Dead Stalks

The old stems of shrubs and plants might have little bees or maybe other critters wintering inside. If you want to tidy up your lawn and garden through the winter, try not to burn the parts you prune. When possible, leave those stems and branches on their plants and shrubs until spring. When you do finally cut them off, you might consider leaving them in a pile at the rear of the garden or having them hauled away by the trash collector as opposed to burning them.

About Insecticides

Some of the pesticides that are used – like neonicotinoid insecticides – can stay in the ground for many years, and this means that they can continue to be taken up by plants that grow there.

These insecticides work in essence by making a plant that is toxic. They are designed in such a way that the nectar and sap of the plants and trees are poisoned so that any pests that feed on them will die. The unfortunate thing is that they also kill butterflies and bees.

Consider this – the patents for these pesticides say that the chemicals will ‘control’ species of Lepidoptera, which are moths and butterflies. Because of this, it is a bit much for the makers of them to try and make us believe that they won’t harm butterflies that aren’t pests – like Monarchs – especially when independent studies have shown that they also harm insects that aren’t targeted.

These patents don’t mention the bees at all because products that claimed that they will harm bees will not be legalized. However, they do say that they are effective when it comes to controlling wasp species and those are very closely related to the bees.

This class of insecticides includes Nitenpyram, Dinotefuran, Thiamethoxam, Thiacloprid, Clothianidin, Acetimacloprid, and Imidacloprid. Many of the more well-known pesticides for gardens contain one or more of these substances. The same is true for quite a few products meant for lawn care. You should also keep your eyes peeled for insecticides that contain Cyantraniliprole, Flupyradifurone, and Sulfoxaflor, as these are the newest generation of insecticides in this class.

If you are among the millions of people who want to save the bees, you need to try to find natural options for controlling pests. These might include putting bird houses up or blasting the aphids with your water hose. You might even put a ladybird/ladybug house near the plants that have aphids. You should also keep in mind that wasps are friends to gardeners and most species of insects are either harmless or beneficial.
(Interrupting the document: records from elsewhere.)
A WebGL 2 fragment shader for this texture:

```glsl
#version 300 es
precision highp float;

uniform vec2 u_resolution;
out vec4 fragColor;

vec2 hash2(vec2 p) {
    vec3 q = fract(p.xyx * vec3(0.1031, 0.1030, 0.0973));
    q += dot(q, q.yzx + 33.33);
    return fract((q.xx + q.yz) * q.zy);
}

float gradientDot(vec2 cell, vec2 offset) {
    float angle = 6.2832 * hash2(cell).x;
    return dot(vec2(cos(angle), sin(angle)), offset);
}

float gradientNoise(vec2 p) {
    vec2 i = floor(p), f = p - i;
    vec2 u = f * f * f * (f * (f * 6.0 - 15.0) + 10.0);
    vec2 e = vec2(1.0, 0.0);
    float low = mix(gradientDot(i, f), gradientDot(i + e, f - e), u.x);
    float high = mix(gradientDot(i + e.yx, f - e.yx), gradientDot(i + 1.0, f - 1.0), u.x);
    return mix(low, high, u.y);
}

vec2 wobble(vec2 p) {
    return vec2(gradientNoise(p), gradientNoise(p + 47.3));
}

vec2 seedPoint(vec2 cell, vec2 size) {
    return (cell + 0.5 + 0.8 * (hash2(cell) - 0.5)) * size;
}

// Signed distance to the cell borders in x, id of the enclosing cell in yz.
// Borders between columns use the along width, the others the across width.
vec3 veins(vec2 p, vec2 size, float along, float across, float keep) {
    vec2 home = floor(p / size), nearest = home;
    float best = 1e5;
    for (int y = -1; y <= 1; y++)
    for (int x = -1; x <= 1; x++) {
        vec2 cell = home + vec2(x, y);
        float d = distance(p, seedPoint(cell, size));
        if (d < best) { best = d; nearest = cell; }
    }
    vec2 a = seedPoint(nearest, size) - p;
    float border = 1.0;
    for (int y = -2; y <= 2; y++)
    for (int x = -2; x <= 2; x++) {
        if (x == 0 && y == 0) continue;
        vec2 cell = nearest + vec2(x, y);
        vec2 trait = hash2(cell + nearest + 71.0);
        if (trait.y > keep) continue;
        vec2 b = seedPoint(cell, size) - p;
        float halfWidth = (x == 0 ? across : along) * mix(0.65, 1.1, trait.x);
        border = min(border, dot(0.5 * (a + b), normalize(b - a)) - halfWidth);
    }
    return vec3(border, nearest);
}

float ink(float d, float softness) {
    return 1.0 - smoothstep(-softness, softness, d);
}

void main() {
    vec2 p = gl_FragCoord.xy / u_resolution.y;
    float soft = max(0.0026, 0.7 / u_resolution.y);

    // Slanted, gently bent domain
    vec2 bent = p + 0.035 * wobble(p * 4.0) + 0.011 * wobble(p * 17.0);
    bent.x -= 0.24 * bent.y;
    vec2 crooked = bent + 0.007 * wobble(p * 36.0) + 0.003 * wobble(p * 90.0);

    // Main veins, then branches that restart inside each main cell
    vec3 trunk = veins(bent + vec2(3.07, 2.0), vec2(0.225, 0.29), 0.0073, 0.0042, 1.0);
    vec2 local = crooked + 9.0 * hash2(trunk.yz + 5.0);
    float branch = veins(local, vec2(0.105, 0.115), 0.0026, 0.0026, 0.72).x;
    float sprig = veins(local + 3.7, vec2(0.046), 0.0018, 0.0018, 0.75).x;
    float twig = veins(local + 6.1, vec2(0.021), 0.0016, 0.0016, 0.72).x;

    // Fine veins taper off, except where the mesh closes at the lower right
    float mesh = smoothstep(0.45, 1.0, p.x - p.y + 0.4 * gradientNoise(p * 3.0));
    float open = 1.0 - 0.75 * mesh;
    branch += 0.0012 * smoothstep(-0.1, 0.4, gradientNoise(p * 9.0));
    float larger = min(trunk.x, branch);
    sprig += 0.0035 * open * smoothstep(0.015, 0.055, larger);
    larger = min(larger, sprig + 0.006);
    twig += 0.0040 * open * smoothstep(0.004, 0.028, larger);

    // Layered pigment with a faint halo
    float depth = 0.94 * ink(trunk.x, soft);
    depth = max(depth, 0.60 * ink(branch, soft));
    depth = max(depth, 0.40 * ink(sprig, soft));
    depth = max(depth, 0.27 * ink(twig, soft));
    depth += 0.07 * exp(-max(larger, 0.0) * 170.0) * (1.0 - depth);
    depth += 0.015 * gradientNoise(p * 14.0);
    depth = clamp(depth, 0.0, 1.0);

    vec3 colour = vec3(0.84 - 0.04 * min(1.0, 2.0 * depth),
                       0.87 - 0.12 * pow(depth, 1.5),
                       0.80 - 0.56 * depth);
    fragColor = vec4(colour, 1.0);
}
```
Another unfortunate thing is that a lot of the plants you can buy from garden centers were grown using these insecticides. We can all ask the local retailers why they won’t ban them.

Is there anything else you can do to save the bees? Of course, there is. You can:

  • Keep in mind that most of the best flowers for the bees can be grown from seeds.
  • If you will be purchasing seeds, bulbs, and/or plants, get them from suppliers that are organic.
  • Trade plants with gardeners who also want to save the bees and go to plant fairs where you can actually talk to the gardeners.

Eat Organic Foods

Neonicotinoid and other pesticides in its class are widely used when it comes to agricultural crops of foods. These are the ones that wind up on the shelves in your local grocery stores. Maybe the time is now for you to begin growing your own veggies and fruits that will be free from pesticides. You might be surprised at just how many green beans and courgettes you will be able to grow in just a couple of pots outside your door. You can also grow quite a few herbs easily.

If you have a brown thumb or no space to grow your own food, you can always by organic produce when you are doing your shopping, even if it is only a single item, because every little bit helps.

When you buy a product, you are essentially casting a vote.

If you purchase at least a bit of organic food, your purchases and everyone else’s will be sending a message to the retailers, which then goes on to the farmers.

It is that simple.

Sources

  1. Lady Freethinker, How to Plant Your Garden to Save the Bees
  2. New York Bee Sanctuary, 10 Ways You can Help Save the Bees
  3. Queen of the Sun, Ten Things You can do to Help Bees
  4. DIY Natural, Simple Ways You Can Help to Save the Honey Bees